MD: Policy tightening? What policy? Tightening what? They will counterfeit whatever they need to to pay their employees, their suppliers, their money changers, and their dependents.
Since QE purchases ended, the Fed has continued to reinvest the coupon and principal payments of both Treasuries and MBS holdings. Starting in October, the Fed will likely reduce reinvestments of purchases of Treasuries by $6 billion a month, while reducing MBS reinvestments by $4 billion a month.
In 2018 the Fed will allow up to $180 billion of Treasuries and up to $120 billion of MBS to run off. Thereafter, it will allow up to $360 billion of Treasuries and up to $240 billion of MBS runoff.
MD: To “run off”? What does that mean? Where are they going to run off to? Is that a new word for “write off”?
This is likely to come against a backdrop of a rising U.S. deficit, which is projected to rise to more than $1 trillion by 2022 (vs. $500 billion in 2015). These projections, moreover, do not include the possible enactment of any of President Trump’s likely deficit-raising policies on fiscal spending, defense increases, infrastructure spending or tax cuts.
MD: Remember. With a proper MOE process and “real” money, there is no Fed. And money changers can’t exist with the time value of money locked at zero .. so there are no money changers. And the governments they institute can no longer be sustained with counterfeiting. Up until then, all this nonsense about deficits is just that … nonsense. It is just pushing fiction around a columnar pad. If we owe France a billion Francs, well, we’ll have to sell something to someone for a billion Francs … and being a deadbeat, it won’t be counterfeit dollars. How about the capital building?
In the Treasury market, increased supply at auctions will grow steadily throughout 2018, which will likely result in significant yield curve steepening. Rather than being used as a liquidity point for investors to buy large quantities of bonds, Treasury auctions will be more difficult to digest.
MD: This is all based on that old “improper” MOE process nonsense that perpetual supply/demand balance of the money is not needed. We’ll shoot for a 2% leak and deliver a 4% leak. Well, if you go into a restaurant and buy a steak … and then don’t pay for it, you will have hell to pay. If you pay with a credit card but don’t pay your statement, you will have hell to pay.
It is therefore likely that as net new issuance increases (accounting for the reduction in Fed purchases), we will see significant stress and concessions into Treasury auctions. This will coincide with the Congressional Budget Office forecasts of net funding needs approaching, or even exceeding, the levels that existed in 2009 and 2010.
MD: When the jig is up, the auctions will fail (at 10,000% interest). game over. Right now, they’re buying their own crap at these auctions … and creating new crap to do it.
After years of financial repression, with yields at historic lows and financial institutions on much firmer footing, and with an upturn in global synchronized growth, appetite for government securities is waning. Hence, we expect to see a steeper yield curve and wider MBS spreads.

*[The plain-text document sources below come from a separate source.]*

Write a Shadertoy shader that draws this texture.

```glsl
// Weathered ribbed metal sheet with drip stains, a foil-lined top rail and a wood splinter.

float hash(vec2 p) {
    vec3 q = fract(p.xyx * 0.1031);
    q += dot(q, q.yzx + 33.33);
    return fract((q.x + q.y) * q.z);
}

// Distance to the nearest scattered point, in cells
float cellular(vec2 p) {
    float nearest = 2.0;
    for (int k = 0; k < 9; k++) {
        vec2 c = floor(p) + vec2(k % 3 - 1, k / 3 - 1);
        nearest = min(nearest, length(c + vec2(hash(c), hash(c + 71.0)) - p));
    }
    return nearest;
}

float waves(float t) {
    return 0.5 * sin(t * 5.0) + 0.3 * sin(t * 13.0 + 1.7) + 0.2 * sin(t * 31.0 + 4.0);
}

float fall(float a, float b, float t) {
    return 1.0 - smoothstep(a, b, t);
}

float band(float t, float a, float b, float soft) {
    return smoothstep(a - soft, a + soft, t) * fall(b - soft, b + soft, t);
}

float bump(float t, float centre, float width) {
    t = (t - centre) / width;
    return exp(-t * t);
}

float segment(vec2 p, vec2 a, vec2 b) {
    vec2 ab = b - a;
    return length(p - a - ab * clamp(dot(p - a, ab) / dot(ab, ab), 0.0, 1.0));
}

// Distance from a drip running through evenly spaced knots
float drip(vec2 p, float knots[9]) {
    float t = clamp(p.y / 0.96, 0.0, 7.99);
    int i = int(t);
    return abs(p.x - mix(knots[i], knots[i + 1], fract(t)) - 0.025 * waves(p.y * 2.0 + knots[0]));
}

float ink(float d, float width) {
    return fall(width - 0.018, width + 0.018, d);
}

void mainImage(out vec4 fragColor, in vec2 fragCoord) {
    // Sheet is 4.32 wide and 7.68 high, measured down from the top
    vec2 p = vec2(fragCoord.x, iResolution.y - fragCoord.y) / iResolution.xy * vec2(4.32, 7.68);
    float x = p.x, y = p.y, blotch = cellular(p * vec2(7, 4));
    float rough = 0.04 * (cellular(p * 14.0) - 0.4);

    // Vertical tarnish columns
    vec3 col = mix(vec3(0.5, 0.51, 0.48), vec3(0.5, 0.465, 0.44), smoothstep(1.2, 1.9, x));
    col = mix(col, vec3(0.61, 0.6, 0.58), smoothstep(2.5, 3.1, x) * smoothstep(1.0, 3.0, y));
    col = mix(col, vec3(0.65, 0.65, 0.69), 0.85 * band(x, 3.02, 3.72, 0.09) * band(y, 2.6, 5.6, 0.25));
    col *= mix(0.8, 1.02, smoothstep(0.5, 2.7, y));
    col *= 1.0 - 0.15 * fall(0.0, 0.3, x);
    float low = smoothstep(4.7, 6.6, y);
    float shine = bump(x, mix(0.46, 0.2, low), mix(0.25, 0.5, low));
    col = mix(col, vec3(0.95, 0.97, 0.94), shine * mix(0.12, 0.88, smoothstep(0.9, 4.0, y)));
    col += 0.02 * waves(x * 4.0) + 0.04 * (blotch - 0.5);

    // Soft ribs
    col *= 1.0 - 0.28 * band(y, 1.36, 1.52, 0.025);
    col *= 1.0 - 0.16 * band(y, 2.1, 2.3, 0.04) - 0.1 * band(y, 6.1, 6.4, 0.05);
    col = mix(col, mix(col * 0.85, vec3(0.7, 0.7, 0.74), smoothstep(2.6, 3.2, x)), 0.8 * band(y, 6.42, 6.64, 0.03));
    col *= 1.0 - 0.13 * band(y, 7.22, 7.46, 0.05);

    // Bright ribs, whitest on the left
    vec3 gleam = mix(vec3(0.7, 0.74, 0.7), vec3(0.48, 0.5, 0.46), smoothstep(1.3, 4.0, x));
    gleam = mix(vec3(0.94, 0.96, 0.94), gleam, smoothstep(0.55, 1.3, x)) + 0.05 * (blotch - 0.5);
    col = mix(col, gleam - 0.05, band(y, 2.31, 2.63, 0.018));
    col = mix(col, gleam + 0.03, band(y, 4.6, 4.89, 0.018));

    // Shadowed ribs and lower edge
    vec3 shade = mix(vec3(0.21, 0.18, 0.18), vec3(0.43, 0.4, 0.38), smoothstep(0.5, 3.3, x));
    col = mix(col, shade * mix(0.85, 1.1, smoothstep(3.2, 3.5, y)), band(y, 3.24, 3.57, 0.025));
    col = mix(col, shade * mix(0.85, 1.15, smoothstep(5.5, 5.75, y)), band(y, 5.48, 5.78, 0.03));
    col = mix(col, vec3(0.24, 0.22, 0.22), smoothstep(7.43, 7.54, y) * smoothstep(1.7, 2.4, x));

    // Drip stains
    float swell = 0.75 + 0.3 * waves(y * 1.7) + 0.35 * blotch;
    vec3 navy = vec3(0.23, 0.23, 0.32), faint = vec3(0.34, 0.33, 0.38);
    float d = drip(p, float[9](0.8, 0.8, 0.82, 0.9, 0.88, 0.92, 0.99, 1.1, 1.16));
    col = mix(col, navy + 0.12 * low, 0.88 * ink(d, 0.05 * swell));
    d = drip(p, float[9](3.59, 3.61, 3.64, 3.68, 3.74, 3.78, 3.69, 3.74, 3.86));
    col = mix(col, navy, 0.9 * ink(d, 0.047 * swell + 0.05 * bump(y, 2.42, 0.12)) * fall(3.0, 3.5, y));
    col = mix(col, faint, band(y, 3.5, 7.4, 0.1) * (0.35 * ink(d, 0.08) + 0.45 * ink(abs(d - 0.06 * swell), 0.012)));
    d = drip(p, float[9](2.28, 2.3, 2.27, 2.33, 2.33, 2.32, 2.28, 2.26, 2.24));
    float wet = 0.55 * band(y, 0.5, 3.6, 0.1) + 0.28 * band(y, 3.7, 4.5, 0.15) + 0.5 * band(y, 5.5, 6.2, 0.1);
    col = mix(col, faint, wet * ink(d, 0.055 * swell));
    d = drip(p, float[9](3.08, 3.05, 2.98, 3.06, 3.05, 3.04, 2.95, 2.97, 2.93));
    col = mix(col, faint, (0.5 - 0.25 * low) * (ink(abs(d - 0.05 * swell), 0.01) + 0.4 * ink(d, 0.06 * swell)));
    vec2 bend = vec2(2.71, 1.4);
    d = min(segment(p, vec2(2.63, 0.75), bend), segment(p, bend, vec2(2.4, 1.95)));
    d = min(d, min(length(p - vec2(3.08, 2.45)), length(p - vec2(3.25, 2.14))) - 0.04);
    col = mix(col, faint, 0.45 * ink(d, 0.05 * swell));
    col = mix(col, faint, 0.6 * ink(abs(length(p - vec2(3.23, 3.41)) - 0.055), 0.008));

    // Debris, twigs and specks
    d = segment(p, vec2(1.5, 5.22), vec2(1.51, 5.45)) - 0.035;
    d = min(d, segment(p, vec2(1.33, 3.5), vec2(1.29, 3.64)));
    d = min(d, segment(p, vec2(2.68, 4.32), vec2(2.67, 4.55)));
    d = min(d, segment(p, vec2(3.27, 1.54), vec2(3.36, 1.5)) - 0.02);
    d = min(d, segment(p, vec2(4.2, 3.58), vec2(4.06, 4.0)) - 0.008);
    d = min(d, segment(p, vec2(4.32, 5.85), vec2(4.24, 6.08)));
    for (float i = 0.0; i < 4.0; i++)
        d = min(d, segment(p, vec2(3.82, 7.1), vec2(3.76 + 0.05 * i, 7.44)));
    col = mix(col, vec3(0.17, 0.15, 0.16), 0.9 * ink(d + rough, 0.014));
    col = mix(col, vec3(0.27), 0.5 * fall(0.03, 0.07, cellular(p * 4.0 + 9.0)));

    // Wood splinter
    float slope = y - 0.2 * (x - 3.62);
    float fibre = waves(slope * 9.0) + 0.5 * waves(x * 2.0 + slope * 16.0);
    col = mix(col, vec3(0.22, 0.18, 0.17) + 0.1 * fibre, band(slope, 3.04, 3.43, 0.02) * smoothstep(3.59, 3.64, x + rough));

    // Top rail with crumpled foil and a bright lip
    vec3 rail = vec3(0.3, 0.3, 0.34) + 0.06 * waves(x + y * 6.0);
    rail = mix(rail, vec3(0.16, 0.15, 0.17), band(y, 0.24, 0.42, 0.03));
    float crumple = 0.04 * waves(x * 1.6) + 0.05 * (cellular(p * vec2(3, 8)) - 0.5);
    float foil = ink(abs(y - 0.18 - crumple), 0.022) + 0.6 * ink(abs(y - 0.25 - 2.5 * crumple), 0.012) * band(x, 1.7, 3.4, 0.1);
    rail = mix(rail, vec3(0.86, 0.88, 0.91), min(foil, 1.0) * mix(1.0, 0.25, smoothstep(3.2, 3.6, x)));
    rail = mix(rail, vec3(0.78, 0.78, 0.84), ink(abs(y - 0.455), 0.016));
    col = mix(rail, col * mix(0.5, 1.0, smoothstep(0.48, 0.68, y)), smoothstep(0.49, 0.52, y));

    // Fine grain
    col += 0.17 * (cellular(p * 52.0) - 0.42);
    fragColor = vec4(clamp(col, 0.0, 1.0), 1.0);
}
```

MD: Yields are at historic lows because counterfeiting costs nothing.
More importantly we expect to see substantially more difficulty for the U.S. and European governments to issue debt at auctions and syndications. We might even see bond market vigilantes start to impose fiscal discipline on the U.S. government.
MD: Ah … “bond market vigilantes.” Ask Venezuela what they think about those guys. Here at MD where we know what “real” money is … and what Fed money is not … we need to keep an air sickness bag close at all times.
Said N. Haidar is founder and chief investment officer of Haidar Capital Management, New York. This article represents the views of the authors. It was submitted and edited under Pensions & Investments guidelines, but is not a product of P&I’s editorial team.